Show each line from the records below in which the word "orange" occurs.

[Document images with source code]

# # # # # # #

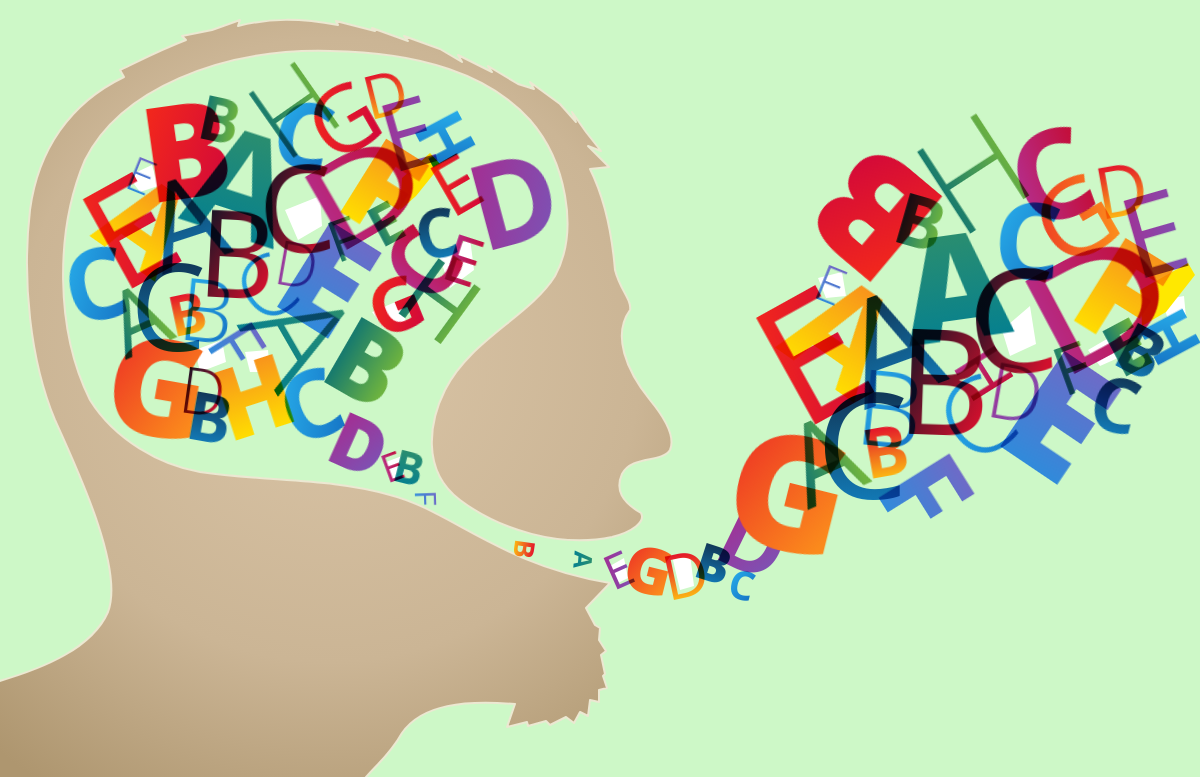
<!DOCTYPE html>
<html lang="en">
<head>
<meta charset="utf-8">
<title>Letters in the mind</title>
<style>
:root { --mint: #cdf8c7; --skin-light: #dac5a7; --skin: #cbb595; --skin-dark: #ae966f; --edge: #ece8d2; }
html, body { margin: 0; height: 100%; overflow: hidden; background: var(--mint); }
svg { display: block; width: 1200px; height: 777px; }
.head { fill: url(#skin); stroke: var(--edge); stroke-width: 2; stroke-linejoin: round; }
.letters { isolation: isolate; font-family: "Open Sans", "Noto Sans", sans-serif; }
.letters text { text-anchor: middle; dominant-baseline: central; mix-blend-mode: multiply; }
.light { font-weight: 300; }
.book { font-weight: 400; }
.bold { font-weight: 700; }
.heavy { font-weight: 800; }
.red { fill: url(#red); }
.flame { fill: url(#flame); }
.sun { fill: url(#sun); }
.orange { fill: url(#orange); }
.teal { fill: url(#teal); }
.leaf { fill: url(#leaf); }
.sky { fill: url(#sky); }
.navy { fill: url(#navy); }
.iris { fill: url(#iris); }
.plum { fill: url(#plum); }
.berry { fill: url(#berry); }
.ink { fill: url(#ink); }
.glint { fill: #fff; }
</style>
</head>
<body>
<svg viewBox="0 0 1200 777" role="img" aria-label="Head in profile with letters filling the mind and flowing out of the mouth">
<defs>
<radialGradient id="skin" gradientUnits="userSpaceOnUse" cx="330" cy="350" r="520">
<stop offset="0" stop-color="var(--skin-light)"/><stop offset=".6" stop-color="var(--skin)"/><stop offset="1" stop-color="var(--skin-dark)"/>
</radialGradient>
<linearGradient id="red" x2="1" y2="1"><stop offset=".2" stop-color="#f2271c"/><stop offset=".8" stop-color="#d40a38"/></linearGradient>
<linearGradient id="flame" x2="0" y2="1"><stop offset=".25" stop-color="#e3122b"/><stop offset=".8" stop-color="#fcb813"/></linearGradient>
<linearGradient id="sun" x2="0" y2="1"><stop offset=".2" stop-color="#f78b1f"/><stop offset=".8" stop-color="#ffdf00"/></linearGradient>
<linearGradient id="orange" x2="1" y2="1"><stop offset=".2" stop-color="#ee3a24"/><stop offset=".8" stop-color="#fb8a1c"/></linearGradient>
<linearGradient id="teal" x2="0" y2="1"><stop offset=".2" stop-color="#2e8f6c"/><stop offset=".8" stop-color="#05808f"/></linearGradient>
<linearGradient id="leaf"><stop offset=".1" stop-color="#14786f"/><stop offset=".9" stop-color="#6db33f"/></linearGradient>
<linearGradient id="sky" x2="1" y2="1"><stop offset=".2" stop-color="#27aae8"/><stop offset=".8" stop-color="#1779c8"/></linearGradient>
<linearGradient id="navy" x2="0" y2="1"><stop offset=".2" stop-color="#103250"/><stop offset=".8" stop-color="#1279b5"/></linearGradient>
<linearGradient id="iris" x2="0" y2="1"><stop offset=".2" stop-color="#7467c5"/><stop offset=".8" stop-color="#2f8bdb"/></linearGradient>
<linearGradient id="plum" x2="1" y2="1"><stop offset=".1" stop-color="#a82a8e"/><stop offset=".9" stop-color="#7757b9"/></linearGradient>
<linearGradient id="berry"><stop offset=".1" stop-color="#b62b86"/><stop offset=".9" stop-color="#c30f3c"/></linearGradient>
<linearGradient id="ink" x2="1" y2="1"><stop offset=".2" stop-color="#1a1425"/><stop offset=".8" stop-color="#d0102d"/></linearGradient>
</defs>

<rect width="1200" height="777" fill="var(--mint)"/>

<path class="head" d="M-4 682C45 668 92 648 108 612C124 570 80 475 55 420C30 360 22 280 30 210C38 150 70 103 124 77L120 70C145 58 160 50 186 40L182 36L212 30L240 20L238 26C270 18 300 18 338 25L336 21L375 31L372 28L408 41L404 36L440 49L462 62L458 55L492 72L488 66L518 84L534 89L530 82L560 104L576 122L572 112L586 132L601 151L588 146L609 167L590 169C604 197 612 234 615 270C620 290 632 300 630 310C612 335 626 370 650 400C664 417 676 436 670 450C662 463 632 455 622 474C615 490 622 502 641 513C646 522 632 532 612 537C560 548 500 530 460 500C420 470 430 420 445 390C470 340 530 316 555 276C580 230 565 160 530 120C490 75 420 52 330 51C220 48 120 90 85 160C55 230 55 330 90 400C115 440 160 465 200 472C270 482 330 478 390 495C450 510 500 565 610 583L586 608L595 625L600 628L599 640L606 651L601 655L605 674L603 676L607 688L599 690L599 702L590 700L588 716L580 712L574 723L566 717L550 725L546 721L528 726L527 722L507 727L515 704C465 700 422 704 402 733C388 758 374 766 362 782H-4Z"/>

<g class="letters" id="mind">
<g class="glint">
<path d="M128 176L152 165L158 186L140 192ZM285 210L320 196L322 226L298 240ZM195 350L222 340L226 362L200 372ZM245 352L268 350L270 372L250 372ZM440 258L470 238L474 270L450 288ZM372 312L400 300L406 322L384 328ZM386 462L402 456L404 474L392 480Z"/>
</g>
<text class="heavy red" font-size="132" transform="translate(186 147) rotate(-8)">B</text>
<text class="bold leaf" font-size="60" transform="translate(220 119) rotate(12)">B</text>
<text class="bold teal" font-size="146" transform="translate(243 180) rotate(18)">A</text>
<text class="light leaf" font-size="108" transform="translate(292 107) rotate(-35)">H</text>
<text class="bold sky" font-size="92" transform="translate(304 132) rotate(12)">C</text>
<text class="book red" font-size="92" transform="translate(342 117) rotate(-30)">G</text>
<text class="book flame" font-size="60" transform="translate(385 93) rotate(-14)">D</text>
<text class="book plum" font-size="96" transform="translate(407 130) rotate(-16)">E</text>
<text class="bold sky" font-size="66" transform="translate(447 138) rotate(62)">H</text>
<text class="bold plum" font-size="118" transform="translate(513 197) rotate(-15)">D</text>
<text class="heavy sun" font-size="120" transform="translate(385 184) rotate(32)">F</text>
<path fill="#ffe100" style="mix-blend-mode:multiply" d="M402 178L430 153L441 165L416 196L400 210Z"/>
<text class="book berry" font-size="118" transform="translate(362 188) rotate(-30) scale(1.4 1)">D</text>
<text class="book ink" font-size="120" transform="translate(296 206) rotate(-4)">C</text>
<text class="book red" font-size="142" transform="translate(128 228) rotate(-29)">E</text>
<text class="bold sun" font-size="116" transform="translate(148 222) rotate(35)">A</text>
<text class="book navy" font-size="120" transform="translate(184 219) rotate(-18)">A</text>
<text class="book ink" font-size="120" transform="translate(237 251) rotate(3)">B</text>
<text class="light plum" font-size="60" transform="translate(297 264) rotate(10)">D</text>
<text class="bold sky" font-size="98" transform="translate(95 282) rotate(-12)">C</text>
<text class="book leaf" font-size="90" transform="translate(137 316) rotate(-24)">A</text>
<text class="book navy" font-size="120" transform="translate(168 304)">C</text>
<text class="bold flame" font-size="56" transform="translate(187 312) rotate(-12)">B</text>
<text class="light sky" font-size="86" transform="translate(207 308) rotate(6)">B</text>
<text class="light sky" font-size="84" transform="translate(264 286) rotate(-35)">C</text>
<text class="heavy iris" font-size="142" transform="translate(330 275) rotate(32)">E</text>
<text class="book leaf" font-size="56" transform="translate(343 238) rotate(-20)">F</text>
<text class="bold leaf" font-size="56" transform="translate(385 222) rotate(-28)">E</text>
<text class="light teal" font-size="138" transform="translate(304 334) rotate(60)">A</text>
<text class="heavy leaf" font-size="104" transform="translate(368 360) rotate(30)">B</text>
<text class="bold berry" font-size="96" transform="translate(420 262) rotate(-55)">C</text>
<text class="bold red" font-size="74" transform="translate(395 303) rotate(-22)">G</text>
<text class="book leaf" font-size="96" transform="translate(442 298) rotate(36)">H</text>
<text class="book red" font-size="76" transform="translate(455 183) rotate(-30)">E</text>
<text class="bold navy" font-size="66" transform="translate(436 232) rotate(-12)">C</text>
<text class="book berry" font-size="66" transform="translate(464 258) rotate(18)">E</text>
<text class="light iris" font-size="48" transform="translate(142 174) rotate(22)">E</text>
<text class="book iris" font-size="72" transform="translate(238 344) rotate(58)">F</text>
<text class="heavy orange" font-size="134" transform="translate(158 384) rotate(10)">G</text>
<text class="light ink" font-size="64" transform="translate(203 390) rotate(8)">D</text>
<text class="bold navy" font-size="66" transform="translate(210 416) rotate(10)">B</text>
<text class="heavy sun" font-size="100" transform="translate(253 394) rotate(-18)">H</text>
<text class="bold sky" font-size="94" transform="translate(310 403) rotate(-22)">C</text>
<text class="heavy plum" font-size="74" transform="translate(360 443) rotate(24)">D</text>
<text class="book berry" font-size="38" transform="translate(392 466) rotate(-20)">E</text>
<text class="bold teal" font-size="44" transform="translate(409 467) rotate(14)">B</text>
<text class="book iris" font-size="30" transform="translate(427 498) rotate(88)">F</text>
</g>

<g class="letters" id="speech">
<path class="glint" d="M610 566L624 558L628 578L616 584ZM672 556L690 554L694 586L680 590Z"/>
<text class="bold flame" font-size="28" transform="translate(525 549) rotate(98)">B</text>
<text class="bold teal" font-size="25" transform="translate(584 560) rotate(95)">A</text>
<text class="book plum" font-size="48" transform="translate(618 569) rotate(-24)">E</text>
<text class="heavy orange" font-size="64" transform="translate(649 569) rotate(14)">G</text>
<text class="book flame" font-size="62" transform="translate(685 573) rotate(-12)">D</text>
<text class="heavy navy" font-size="50" transform="translate(714 563) rotate(18)">B</text>
<text class="bold sky" font-size="40" transform="translate(742 584) rotate(14)">C</text>
<text class="bold plum" font-size="88" transform="translate(755 540) rotate(26)">D</text>
</g>

<g class="letters" id="cloud">
<path class="glint" d="M818 278L842 272L846 296L826 298ZM1002 330L1030 306L1036 344L1010 356ZM1088 350L1112 336L1118 358L1100 366ZM1162 300L1184 296L1186 318L1170 326Z"/>
<text class="heavy orange" font-size="160" transform="translate(790 487) rotate(14)">G</text>
<text class="heavy red" font-size="156" transform="translate(872 217) rotate(-140)">B</text>
<text class="bold leaf" font-size="72" transform="translate(921 220) rotate(16)">B</text>
<text class="heavy teal" font-size="146" transform="translate(954 282) rotate(-8)">A</text>
<text class="light leaf" font-size="136" transform="translate(971 170) rotate(-33)">H</text>
<text class="bold berry" font-size="124" transform="translate(1050 172) rotate(-20)">C</text>
<text class="bold sky" font-size="106" transform="translate(1028 238) rotate(4)">C</text>
<text class="book orange" font-size="106" transform="translate(1074 216) rotate(-30)">G</text>
<text class="book flame" font-size="72" transform="translate(1121 188) rotate(-10)">D</text>
<text class="book plum" font-size="112" transform="translate(1153 230) rotate(-16)">E</text>
<text class="heavy sun" font-size="136" transform="translate(1124 290) rotate(32)">F</text>
<path fill="#ffe800" style="mix-blend-mode:multiply" d="M1140 290L1188 263L1195 275L1166 312L1142 326Z"/>
<text class="book berry" font-size="146" transform="translate(1096 298) rotate(-28) scale(1.4 1)">D</text>
<text class="book ink" font-size="142" transform="translate(1012 318) rotate(-4)">C</text>
<text class="book red" font-size="170" transform="translate(810 352) rotate(-29)">E</text>
<text class="bold sun" font-size="140" transform="translate(846 330) rotate(35)">A</text>
<text class="book navy" font-size="144" transform="translate(888 342) rotate(-20)">A</text>
<text class="book ink" font-size="146" transform="translate(944 378) rotate(2)">B</text>
<text class="book berry" font-size="66" transform="translate(986 372) rotate(58)">H</text>
<text class="light plum" font-size="78" transform="translate(1016 391) rotate(10)">D</text>
<text class="light sky" font-size="106" transform="translate(974 416) rotate(-35)">C</text>
<text class="book leaf" font-size="112" transform="translate(822 455) rotate(-24)">A</text>
<text class="book navy" font-size="146" transform="translate(862 442)">C</text>
<text class="light sky" font-size="106" transform="translate(890 406) rotate(6)">B</text>
<text class="bold flame" font-size="68" transform="translate(885 449) rotate(-10)">B</text>
<text class="heavy iris" font-size="162" transform="translate(1062 412) rotate(34)">E</text>
<text class="bold iris" font-size="116" transform="translate(928 492) rotate(58)">F</text>
<text class="book leaf" font-size="68" transform="translate(1071 366) rotate(-20)">F</text>
<text class="heavy leaf" font-size="70" transform="translate(1126 346) rotate(-28)">E</text>
<text class="bold navy" font-size="66" transform="translate(1142 350) rotate(28)">B</text>
<text class="bold sky" font-size="66" transform="translate(1172 336) rotate(62)">H</text>
<text class="bold navy" font-size="76" transform="translate(1116 402) rotate(14)">C</text>
<text class="light iris" font-size="50" transform="translate(831 284) rotate(22)">E</text>
</g>
</svg>
</body>
</html>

# # # # # # #

__Task answer__.
.orange { fill: url(#orange); }
<linearGradient id="orange" x2="1" y2="1"><stop offset=".2" stop-color="#ee3a24"/><stop offset=".8" stop-color="#fb8a1c"/></linearGradient>
<text class="heavy orange" font-size="134" transform="translate(158 384) rotate(10)">G</text>
<text class="heavy orange" font-size="64" transform="translate(649 569) rotate(14)">G</text>
<text class="heavy orange" font-size="160" transform="translate(790 487) rotate(14)">G</text>
<text class="book orange" font-size="106" transform="translate(1074 216) rotate(-30)">G</text>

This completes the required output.